As to a timetable, Barnes said that he expects it to be a two-week project, but that the contract did provide 30 days for completion. Gerwig asked that the construction occur either before or after the winter season.
In other business:
• During Monday’s agenda review meeting, Planning, Zoning & Building Director Bob Basehart led a workshop with the council on a proposed nightclub ordinance. The ordinance would be similar to one recently passed by Royal Palm Beach that would seek to define nightclubs and regulate their operation, including requiring an off-duty PBSO presence.
Gerwig and Councilman John McGovern were concerned that the ordinance could inadvertently draw in businesses that they did not want to negatively impact. The council asked staff to prepare a list of businesses currently in operation in Wellington that would be defined as a “nightclub” under the proposed ordinance before proceeding with community feedback. It was also suggested that the matter be brought before both the Public Safety Committee and the Planning, Zoning & Adjustment Board.

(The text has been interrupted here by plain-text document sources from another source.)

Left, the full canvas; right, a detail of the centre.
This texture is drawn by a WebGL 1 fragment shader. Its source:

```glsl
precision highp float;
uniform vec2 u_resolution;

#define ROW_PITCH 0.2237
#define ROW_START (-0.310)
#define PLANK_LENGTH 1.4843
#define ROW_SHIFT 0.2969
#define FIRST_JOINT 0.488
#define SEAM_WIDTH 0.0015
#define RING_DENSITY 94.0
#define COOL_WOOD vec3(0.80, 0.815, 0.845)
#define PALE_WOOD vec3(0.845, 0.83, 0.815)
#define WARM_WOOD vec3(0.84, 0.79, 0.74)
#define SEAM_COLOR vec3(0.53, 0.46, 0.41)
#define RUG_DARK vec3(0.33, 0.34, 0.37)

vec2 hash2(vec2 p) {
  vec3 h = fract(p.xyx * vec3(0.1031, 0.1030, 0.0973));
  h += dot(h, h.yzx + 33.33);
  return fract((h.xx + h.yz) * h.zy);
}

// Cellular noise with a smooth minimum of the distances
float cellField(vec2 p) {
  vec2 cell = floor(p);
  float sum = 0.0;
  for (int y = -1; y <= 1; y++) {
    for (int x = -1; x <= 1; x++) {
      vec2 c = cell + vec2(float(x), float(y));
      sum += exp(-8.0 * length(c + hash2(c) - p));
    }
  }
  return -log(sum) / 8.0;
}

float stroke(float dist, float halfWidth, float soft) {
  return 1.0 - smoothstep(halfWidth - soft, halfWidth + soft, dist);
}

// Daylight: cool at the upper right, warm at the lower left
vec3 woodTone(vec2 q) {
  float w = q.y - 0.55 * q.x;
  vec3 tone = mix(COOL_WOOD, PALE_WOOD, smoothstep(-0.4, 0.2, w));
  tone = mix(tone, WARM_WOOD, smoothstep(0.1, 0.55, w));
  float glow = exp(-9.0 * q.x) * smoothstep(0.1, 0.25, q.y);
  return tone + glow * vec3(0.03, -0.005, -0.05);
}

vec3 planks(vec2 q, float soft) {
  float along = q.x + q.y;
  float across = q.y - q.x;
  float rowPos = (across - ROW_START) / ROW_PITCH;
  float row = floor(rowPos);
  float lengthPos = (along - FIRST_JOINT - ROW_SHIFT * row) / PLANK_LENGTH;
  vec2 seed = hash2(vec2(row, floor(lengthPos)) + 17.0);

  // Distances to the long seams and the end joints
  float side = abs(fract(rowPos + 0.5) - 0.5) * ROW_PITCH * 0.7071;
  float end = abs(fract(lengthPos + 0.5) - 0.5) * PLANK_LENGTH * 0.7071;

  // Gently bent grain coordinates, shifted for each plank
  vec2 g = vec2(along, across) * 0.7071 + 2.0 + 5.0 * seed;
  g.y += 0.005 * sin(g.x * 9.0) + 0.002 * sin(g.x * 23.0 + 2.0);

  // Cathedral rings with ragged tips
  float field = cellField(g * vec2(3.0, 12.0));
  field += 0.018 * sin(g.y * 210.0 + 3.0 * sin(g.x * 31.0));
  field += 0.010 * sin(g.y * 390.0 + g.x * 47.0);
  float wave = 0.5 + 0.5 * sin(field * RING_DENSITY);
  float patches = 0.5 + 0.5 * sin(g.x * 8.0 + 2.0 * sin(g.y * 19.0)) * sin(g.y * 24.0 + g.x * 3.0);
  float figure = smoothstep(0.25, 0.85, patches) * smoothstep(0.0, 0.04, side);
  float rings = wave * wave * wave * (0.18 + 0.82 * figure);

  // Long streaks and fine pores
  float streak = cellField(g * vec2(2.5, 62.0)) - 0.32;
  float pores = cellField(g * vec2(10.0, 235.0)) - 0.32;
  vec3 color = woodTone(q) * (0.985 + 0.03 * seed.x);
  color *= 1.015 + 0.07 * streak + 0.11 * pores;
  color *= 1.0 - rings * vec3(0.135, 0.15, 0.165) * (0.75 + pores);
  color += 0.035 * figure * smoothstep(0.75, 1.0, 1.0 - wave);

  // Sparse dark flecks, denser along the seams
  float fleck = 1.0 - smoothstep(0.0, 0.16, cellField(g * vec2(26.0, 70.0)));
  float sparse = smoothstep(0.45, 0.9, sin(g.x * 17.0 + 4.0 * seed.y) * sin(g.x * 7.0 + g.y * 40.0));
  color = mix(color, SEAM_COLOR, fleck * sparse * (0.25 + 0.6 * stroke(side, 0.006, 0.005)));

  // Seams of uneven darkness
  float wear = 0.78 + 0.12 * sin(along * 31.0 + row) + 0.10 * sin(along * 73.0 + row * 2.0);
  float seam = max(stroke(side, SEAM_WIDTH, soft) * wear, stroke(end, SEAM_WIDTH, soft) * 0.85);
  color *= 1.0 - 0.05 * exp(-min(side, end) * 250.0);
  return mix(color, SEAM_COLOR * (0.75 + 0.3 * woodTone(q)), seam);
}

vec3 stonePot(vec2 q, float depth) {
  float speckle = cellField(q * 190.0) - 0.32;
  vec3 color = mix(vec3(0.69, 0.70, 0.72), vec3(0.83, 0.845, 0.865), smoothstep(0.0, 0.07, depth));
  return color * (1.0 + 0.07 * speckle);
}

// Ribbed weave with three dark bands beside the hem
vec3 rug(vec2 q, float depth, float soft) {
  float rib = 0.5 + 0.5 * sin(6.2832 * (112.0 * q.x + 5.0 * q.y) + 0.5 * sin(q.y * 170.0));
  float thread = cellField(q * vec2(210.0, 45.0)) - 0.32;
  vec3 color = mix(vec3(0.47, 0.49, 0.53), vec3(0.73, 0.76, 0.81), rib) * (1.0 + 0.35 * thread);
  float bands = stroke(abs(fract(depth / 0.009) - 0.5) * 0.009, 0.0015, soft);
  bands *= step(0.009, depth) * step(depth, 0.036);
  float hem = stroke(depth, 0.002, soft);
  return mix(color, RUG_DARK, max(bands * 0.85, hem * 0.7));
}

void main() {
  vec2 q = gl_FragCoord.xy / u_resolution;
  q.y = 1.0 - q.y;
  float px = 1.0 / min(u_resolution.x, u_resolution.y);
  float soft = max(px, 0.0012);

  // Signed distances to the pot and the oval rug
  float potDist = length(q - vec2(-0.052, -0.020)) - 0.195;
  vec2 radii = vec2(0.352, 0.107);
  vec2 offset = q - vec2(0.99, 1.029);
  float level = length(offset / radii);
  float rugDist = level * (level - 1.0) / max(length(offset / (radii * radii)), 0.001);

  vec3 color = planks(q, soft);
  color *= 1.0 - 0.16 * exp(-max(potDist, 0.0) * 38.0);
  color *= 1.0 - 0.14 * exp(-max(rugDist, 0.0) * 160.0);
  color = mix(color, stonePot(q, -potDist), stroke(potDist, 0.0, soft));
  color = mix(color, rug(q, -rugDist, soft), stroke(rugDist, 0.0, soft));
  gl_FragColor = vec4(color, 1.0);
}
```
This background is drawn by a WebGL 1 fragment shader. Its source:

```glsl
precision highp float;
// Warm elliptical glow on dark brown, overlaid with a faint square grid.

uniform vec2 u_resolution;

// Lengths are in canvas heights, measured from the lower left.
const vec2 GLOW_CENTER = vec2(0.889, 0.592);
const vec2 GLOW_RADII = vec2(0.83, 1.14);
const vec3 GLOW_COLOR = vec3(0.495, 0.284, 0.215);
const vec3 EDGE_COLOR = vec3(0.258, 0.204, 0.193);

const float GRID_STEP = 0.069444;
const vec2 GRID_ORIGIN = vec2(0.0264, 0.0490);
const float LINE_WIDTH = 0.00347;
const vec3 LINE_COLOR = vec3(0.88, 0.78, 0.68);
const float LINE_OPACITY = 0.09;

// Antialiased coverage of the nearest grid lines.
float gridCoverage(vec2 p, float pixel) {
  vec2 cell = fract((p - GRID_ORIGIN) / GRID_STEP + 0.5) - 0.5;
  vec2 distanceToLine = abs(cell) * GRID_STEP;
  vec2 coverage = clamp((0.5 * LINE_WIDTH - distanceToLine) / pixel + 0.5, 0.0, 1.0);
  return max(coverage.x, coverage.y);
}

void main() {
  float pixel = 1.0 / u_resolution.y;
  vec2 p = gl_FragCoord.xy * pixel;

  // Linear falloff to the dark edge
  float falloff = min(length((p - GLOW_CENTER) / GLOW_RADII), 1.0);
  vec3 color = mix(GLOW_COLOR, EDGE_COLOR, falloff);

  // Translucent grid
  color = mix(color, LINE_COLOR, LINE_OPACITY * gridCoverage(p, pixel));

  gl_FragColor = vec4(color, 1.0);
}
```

• The council issued a proclamation declaring the week of Oct. 22 through Oct. 28 “Florida City Government Week.” Among the events during the week included a mock council meeting by Palm Beach Central High School students as part of Civics 101 on Monday, Oct. 22; Read for the Record on Thursday, Oct. 25; and photos with representatives of the Palm Beach County Sheriff’s Office and Palm Beach County Fire-Rescue at the Wellington Municipal Complex on Tuesday, Oct. 23. Gerwig will also be offering personal tours of the Wellington Municipal Complex for those who call and schedule, and the village will be distributing “My Village: I’m Part Of It, I’m Proud Of It” buttons and bumper stickers.
• Vice Mayor Michael Drahos once again used his speaking time to discuss the pending code violations at the Polo West golf course and Palm Beach Polo’s former north course. Drahos expressed a desire to not simply fight the violations before the special magistrate, but also in the court of public opinion by repeatedly using his speaking time to address the issue.
Village Attorney Laurie Cohen informed the council that neither property had its grass cut to conform to code, and the violations were under appeal. She also said that the current state of the uncut grass did not conform to “target golf” specifications. The property owner has stated that the courses will be converted to “target golf” uses, but Cohen said the courses she reviewed were better maintained, with more manicured greens than the current state of the Polo West course.
McGovern joined with Drahos to criticize the amount of time it was taking for the violations to go into effect, with the hope it would have begun at the Oct. 18 magistrate hearing.
Schofield and Cohen were optimistic that the fines would begin at the Nov. 15 special magistrate hearing.